↓↓↓

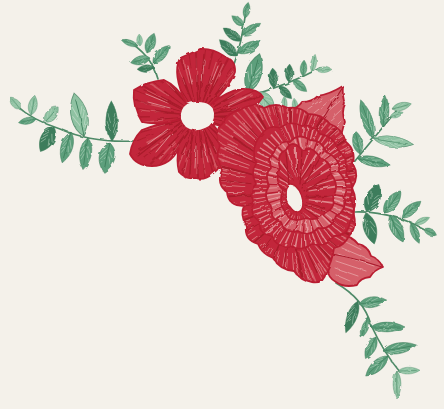
<!DOCTYPE html>
<html lang="en">
<head>
<meta charset="utf-8">
<title>Red flower corner spray</title>
<style>
:root{--paper:#f4f1ea;--red:#c2283a;--deep:#a81a2b;--line:#b91f32;--blush:#e9a9aa;--rose:#d5606a;--stem:#4f8a68;--green:#5d9f7b;--dark:#3d7d5b;--light:#8fc2a2;--mist:#cfe3d3}
html,body{margin:0;background:var(--paper);overflow:hidden}
svg{display:block;width:444px;height:409px}
.stems{fill:none;stroke:var(--stem);stroke-width:1.7;stroke-linecap:round}
.leaves{color:var(--green)}
.dark{color:var(--dark)}
.light{color:var(--light)}
.leaf-body{fill:currentColor;stroke:var(--dark);stroke-width:.5;stroke-opacity:.7}
.leaf-hatch{fill:none;stroke:var(--mist);stroke-width:.5;stroke-opacity:.6}
.leaf-rib{fill:none;stroke:var(--dark);stroke-width:.5}
.hatch{fill:none}
.outline{fill:none;stroke:var(--line);stroke-width:1.8;stroke-linejoin:round;stroke-linecap:round}
.vein{fill:none;stroke:var(--deep);stroke-width:1.2;stroke-linecap:round}
.glint{fill:none;stroke:var(--blush);stroke-width:1;stroke-linecap:round;stroke-opacity:.75}
</style>
</head>
<body>
<svg viewBox="0 0 444 409" role="img" aria-label="Two red flowers with green leafy sprigs in pencil">
<defs>
<filter id="pencil" x="-5%" y="-5%" width="110%" height="110%">
<feTurbulence type="fractalNoise" baseFrequency=".12" numOctaves="2" seed="4" result="grain"/>
<feDisplacementMap in="SourceGraphic" in2="grain" scale="3"/>
</filter>
<g id="leaf">
<path class="leaf-body" d="M0 0C-6 -4 -7 -13 0 -20C6 -14 7 -5 0 0Z"/>
<path class="leaf-hatch" d="M1 -4L4 -9M1 -7L4 -12M1 -10L3 -14M-1 -5L-4 -10M-1 -9L-3 -14M2 -3L4 -6"/>
<path class="leaf-rib" d="M0 0Q.6 -9 0 -17"/>
</g>
<path id="star-shape" d="M186 103Q172 74 180 58Q190 54 200 49Q212 48 224 56Q236 60 235 72Q230 86 211 104Q226 92 240 89Q258 88 263 97Q256 106 246 118Q234 130 212 124Q226 138 222 156Q222 168 212 174Q204 181 196 178Q186 180 179 172Q176 160 179 148Q170 166 152 166Q136 166 130 154Q132 140 142 130Q158 124 181 119Q158 126 142 122Q132 106 134 90Q146 82 164 80Q178 86 186 103Z"/>
<path id="ruffle-outer" d="M240 110Q252 102 264 108Q276 102 288 108Q300 106 308 114Q322 114 330 124Q342 128 346 142Q356 150 353 164Q360 176 352 188Q358 200 353 212Q358 226 349 236Q344 246 334 248Q332 262 326 272Q324 284 312 282Q300 280 294 271Q280 270 273 258Q262 254 258 244Q244 240 246 226Q240 214 244 206Q228 206 227 192Q216 184 222 170Q214 158 220 146Q214 130 222 124Q228 112 240 110Z"/>
<path id="ruffle-middle" d="M262 134Q268 124 280 128Q290 120 302 126Q314 124 320 134Q334 136 338 150Q350 160 346 174Q356 186 350 198Q358 212 350 222Q348 236 334 236Q326 248 312 244Q300 252 290 246Q276 248 272 236Q258 234 260 222Q248 214 254 202Q248 192 256 184Q250 172 256 164Q250 146 262 134Z"/>
<path id="ruffle-inner" d="M274 152Q278 140 290 142Q298 132 310 140Q322 140 326 152Q340 158 339 172Q350 184 343 196Q348 210 336 216Q332 230 318 228Q308 238 298 231Q284 234 281 222Q268 218 271 206Q262 196 269 186Q264 174 271 168Q268 158 274 152Z"/>
<path id="bud" d="M283 190Q274 180 280 168Q276 154 286 150Q292 138 302 150Q314 146 320 158Q332 162 331 174Q340 186 333 196Q336 208 326 212Q318 222 306 218Q290 224 285 212Q278 202 283 190Z"/>
<path id="tip-leaf-top" d="M290 110Q298 108 302 102Q312 102 318 96Q330 94 343 86Q342 96 345 104Q341 112 345 122Q341 132 340 146Q318 128 290 110Z"/>
<path id="tip-leaf-bottom" d="M338 234Q352 236 358 244Q368 246 371 256Q378 258 383 267Q374 270 370 277Q360 278 357 285Q344 288 336 282Q328 278 327 268Z"/>
<clipPath id="star-clip"><use href="#star-shape"/></clipPath>
<clipPath id="outer-clip"><use href="#ruffle-outer"/></clipPath>
<clipPath id="middle-clip"><use href="#ruffle-middle"/></clipPath>
<clipPath id="inner-clip"><use href="#ruffle-inner"/></clipPath>
<clipPath id="bud-clip"><use href="#bud"/></clipPath>
</defs>
<rect width="444" height="409" fill="var(--paper)"/>

<g id="sprigs" filter="url(#pencil)">
<g class="stems">
<path d="M134 141Q92 143 60 129Q32 120 16 105"/>
<path d="M158 79Q151 54 126 40"/>
<path d="M232 70Q242 44 246 10"/>
<path d="M250 96Q290 84 320 68"/>
<path d="M350 167Q374 138 402 104"/>
<path d="M355 212Q396 211 434 235"/>
<path d="M336 283Q364 299 371 325Q384 353 400 372"/>
</g>
<g class="leaves" id="left-sprig">
<use class="dark" href="#leaf" transform="translate(112 141) rotate(-1) scale(1.2 2)"/>
<use href="#leaf" transform="translate(110 143) rotate(192) scale(1.6 1.5)"/>
<use class="light" href="#leaf" transform="translate(84 136) rotate(-13) scale(1.7 2.2)"/>
<use href="#leaf" transform="translate(88 138) rotate(189) scale(1.2 1.6)"/>
<use href="#leaf" transform="translate(71 132) rotate(196) scale(1.2 1.6)"/>
<use class="dark" href="#leaf" transform="translate(54 127) rotate(209) scale(1.4 1.4)"/>
<use class="light" href="#leaf" transform="translate(45 122) rotate(41) scale(1.1 1)"/>
<use class="light" href="#leaf" transform="translate(31 115) rotate(11) scale(.9 1)"/>
<use href="#leaf" transform="translate(36 119) rotate(258) scale(.7 .9)"/>
<use class="light" href="#leaf" transform="translate(20 109) rotate(-39) scale(.8 .7)"/>
</g>
<g class="leaves" id="top-left-sprig">
<use href="#leaf" transform="translate(153 63) rotate(43) scale(1 1.2)"/>
<use href="#leaf" transform="translate(147 53) rotate(20) scale(1 1.05)"/>
<use href="#leaf" transform="translate(150 58) rotate(256) scale(.9 1)"/>
<use class="dark" href="#leaf" transform="translate(155 68) rotate(266) scale(.8 .9)"/>
<use href="#leaf" transform="translate(138 46) rotate(-70) scale(.6 .9)"/>
<use class="light" href="#leaf" transform="translate(140 46) rotate(-4) scale(.6 .6)"/>
</g>
<g class="leaves" id="top-sprig">
<use class="dark" href="#leaf" transform="translate(237 56) rotate(-47) scale(1 1.2)"/>
<use href="#leaf" transform="translate(238 53) rotate(63) scale(1 1.3)"/>
<use class="dark" href="#leaf" transform="translate(241 41) rotate(-54) scale(.9 1.1)"/>
<use href="#leaf" transform="translate(242 35) rotate(58) scale(.8 1.1)"/>
<use href="#leaf" transform="translate(244 26) rotate(-50) scale(.7 .8)"/>
<use href="#leaf" transform="translate(245 18) rotate(12) scale(.7 .8)"/>
</g>
<g class="leaves" id="center-sprig">
<use href="#leaf" transform="translate(248 92) rotate(17) scale(1.6 2)"/>
<use class="light" href="#leaf" transform="translate(258 92) rotate(138) scale(1.3 1.2)"/>
<use class="dark" href="#leaf" transform="translate(274 88) rotate(-4) scale(.9 1)"/>
<use class="dark" href="#leaf" transform="translate(279 86) rotate(135) scale(.8 .9)"/>
<use class="dark" href="#leaf" transform="translate(289 82) rotate(2) scale(.8 .9)"/>
<use href="#leaf" transform="translate(293 80) rotate(130) scale(.8 .9)"/>
<use href="#leaf" transform="translate(303 76) rotate(4) scale(.7 .8)"/>
<use class="light" href="#leaf" transform="translate(312 72) rotate(10) scale(.6 .9)"/>
<use class="light" href="#leaf" transform="translate(316 70) rotate(88) scale(.6 .8)"/>
<use class="light" href="#leaf" transform="translate(284 112) rotate(2) scale(.6 .8)"/>
<use class="light" href="#leaf" transform="translate(296 112) rotate(-8) scale(.6 .7)"/>
</g>
<g class="leaves" id="upper-right-sprig">
<use href="#leaf" transform="translate(357 158) rotate(102) scale(1 1.7)"/>
<use href="#leaf" transform="translate(360 154) rotate(-12) scale(1 1.2)"/>
<use href="#leaf" transform="translate(373 138) rotate(-18) scale(1.1 2)"/>
<use href="#leaf" transform="translate(383 127) rotate(4) scale(1 1.6)"/>
<use class="light" href="#leaf" transform="translate(374 139) rotate(98) scale(1.1 2)"/>
<use class="light" href="#leaf" transform="translate(390 117) rotate(70) scale(.6 .7)"/>
<use class="light" href="#leaf" transform="translate(392 109) rotate(75) scale(.8 1)"/>
</g>
<g class="leaves" id="right-sprig">
<use class="dark" href="#leaf" transform="translate(367 212) rotate(23) scale(1.5 1.5)"/>
<use class="dark" href="#leaf" transform="translate(366 213) rotate(165) scale(1.3 1.6)"/>
<use href="#leaf" transform="translate(384 213) rotate(37) scale(1.2 1.4)"/>
<use href="#leaf" transform="translate(390 215) rotate(154) scale(1.2 1.5)"/>
<use href="#leaf" transform="translate(401 218) rotate(50) scale(1 1.3)"/>
<use href="#leaf" transform="translate(411 223) rotate(158) scale(.8 1.1)"/>
<use class="light" href="#leaf" transform="translate(415 224) rotate(66) scale(.6 .8)"/>
<use href="#leaf" transform="translate(424 229) rotate(116) scale(.7 .7)"/>
</g>
<g class="leaves" id="bottom-sprig">
<use class="dark" href="#leaf" transform="translate(358 301) rotate(201) scale(1 1.7)"/>
<use href="#leaf" transform="translate(359 304) rotate(82) scale(1.1 1.4)"/>
<use href="#leaf" transform="translate(368 317) rotate(198) scale(.8 1.1)"/>
<use href="#leaf" transform="translate(371 327) rotate(90) scale(1 1.7)"/>
<use href="#leaf" transform="translate(376 337) rotate(206) scale(1 1.2)"/>
<use href="#leaf" transform="translate(383 351) rotate(80) scale(1.1 1.7)"/>
<use href="#leaf" transform="translate(388 356) rotate(228) scale(1.1 1.5)"/>
<use class="light" href="#leaf" transform="translate(398 371) rotate(88) scale(.7 1.1)"/>
<use class="light" href="#leaf" transform="translate(397 371) rotate(180) scale(.8 1.4)"/>
</g>
</g>

<g id="star-flower" filter="url(#pencil)">
<use href="#star-shape" fill="var(--red)"/>
<g class="hatch" clip-path="url(#star-clip)">
<circle cx="198" cy="116" r="28" stroke="var(--deep)" stroke-width="28" stroke-dasharray="2 3 1 4"/>
<circle cx="198" cy="116" r="46" stroke="var(--rose)" stroke-width="24" stroke-dasharray="1 5 1.5 9" stroke-opacity=".8"/>
<circle cx="198" cy="116" r="58" stroke="var(--deep)" stroke-width="20" stroke-dasharray="2 7 1 5" stroke-opacity=".7"/>
</g>
<path class="glint" d="M202 82L204 60M211 84L218 66M192 84L188 66M168 103L146 94M170 108L148 102M168 129L148 144M172 133L156 152M196 146L195 168M204 144L208 162M228 106L246 97"/>
<use href="#star-shape" class="outline"/>
<path class="vein" d="M199 100L204 54M206 102L222 62M183 110L144 90M181 122L138 156M192 132L190 174M204 132L214 168M214 114L254 97"/>
<path fill="var(--paper)" d="M182 110Q186 101 198 102Q212 102 214 113Q215 124 205 128Q194 133 186 127Q178 119 182 110Z"/>
</g>

<g id="ruffled-flower" filter="url(#pencil)">
<g id="blush-leaves">
<use href="#tip-leaf-top" fill="var(--rose)"/>
<use href="#tip-leaf-bottom" fill="var(--rose)"/>
<path class="glint" d="M308 109L322 99M314 113L338 94M320 118L340 101M326 124L341 110M332 130L341 121M346 242L362 250M342 248L370 260M338 254L374 266M336 261L366 271M335 268L358 276M336 275L350 281"/>
<path class="vein" d="M318 126Q330 108 343 87M332 254Q354 258 382 267"/>
<use href="#tip-leaf-top" class="outline"/>
<use href="#tip-leaf-bottom" class="outline"/>
</g>
<g id="outer-ruffle">
<use href="#ruffle-outer" fill="var(--red)"/>
<g class="hatch" clip-path="url(#outer-clip)">
<ellipse cx="290" cy="192" rx="60" ry="76" stroke="var(--blush)" stroke-width="30" stroke-dasharray="1 3 1 6" stroke-opacity=".65"/>
<ellipse cx="290" cy="192" rx="76" ry="90" stroke="var(--rose)" stroke-width="22" stroke-dasharray="1.5 3 1 5"/>
<ellipse cx="290" cy="192" rx="56" ry="70" stroke="var(--deep)" stroke-width="34" stroke-dasharray="1 10 2 13"/>
</g>
<use href="#ruffle-outer" class="outline"/>
</g>
<g id="middle-ruffle">
<use href="#ruffle-middle" fill="var(--red)"/>
<g class="hatch" clip-path="url(#middle-clip)">
<ellipse cx="303" cy="187" rx="45" ry="56" stroke="var(--blush)" stroke-width="18" stroke-dasharray="1.5 3 1 4" stroke-opacity=".75"/>
<ellipse cx="303" cy="187" rx="42" ry="52" stroke="var(--line)" stroke-width="24" stroke-dasharray="1 11"/>
</g>
<use href="#ruffle-middle" class="outline"/>
</g>
<g id="inner-ruffle">
<use href="#ruffle-inner" fill="var(--rose)"/>
<g class="hatch" clip-path="url(#inner-clip)">
<ellipse cx="305" cy="186" rx="33" ry="42" stroke="var(--blush)" stroke-width="16" stroke-dasharray="1 3 1.5 5" stroke-opacity=".8"/>
<ellipse cx="305" cy="186" rx="33" ry="42" stroke="var(--line)" stroke-width="18" stroke-dasharray="1.5 7"/>
</g>
<use href="#ruffle-inner" class="outline"/>
</g>
<g id="flower-heart">
<use href="#bud" fill="var(--red)"/>
<g class="hatch" clip-path="url(#bud-clip)">
<ellipse cx="297" cy="196" rx="26" ry="34" stroke="var(--blush)" stroke-width="28" stroke-dasharray="1 4 1.5 7" stroke-opacity=".75"/>
<ellipse cx="297" cy="196" rx="20" ry="26" stroke="var(--deep)" stroke-width="20" stroke-dasharray="1 8"/>
</g>
<path class="vein" d="M300 184L302 150M302 188L320 158M305 192L331 174M306 198L333 196M305 205L326 212M289 184L286 152"/>
<use href="#bud" class="outline"/>
<ellipse cx="294" cy="198" rx="8" ry="14.5" transform="rotate(-20 294 198)" fill="var(--paper)" stroke="var(--line)" stroke-width="1.5"/>
</g>
</g>
</svg>
</body>
</html>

↑↑↑

#### [Task description]
Work out how many lines of the data include the word "mist", and write that number alone.

#### [Problem solution]
2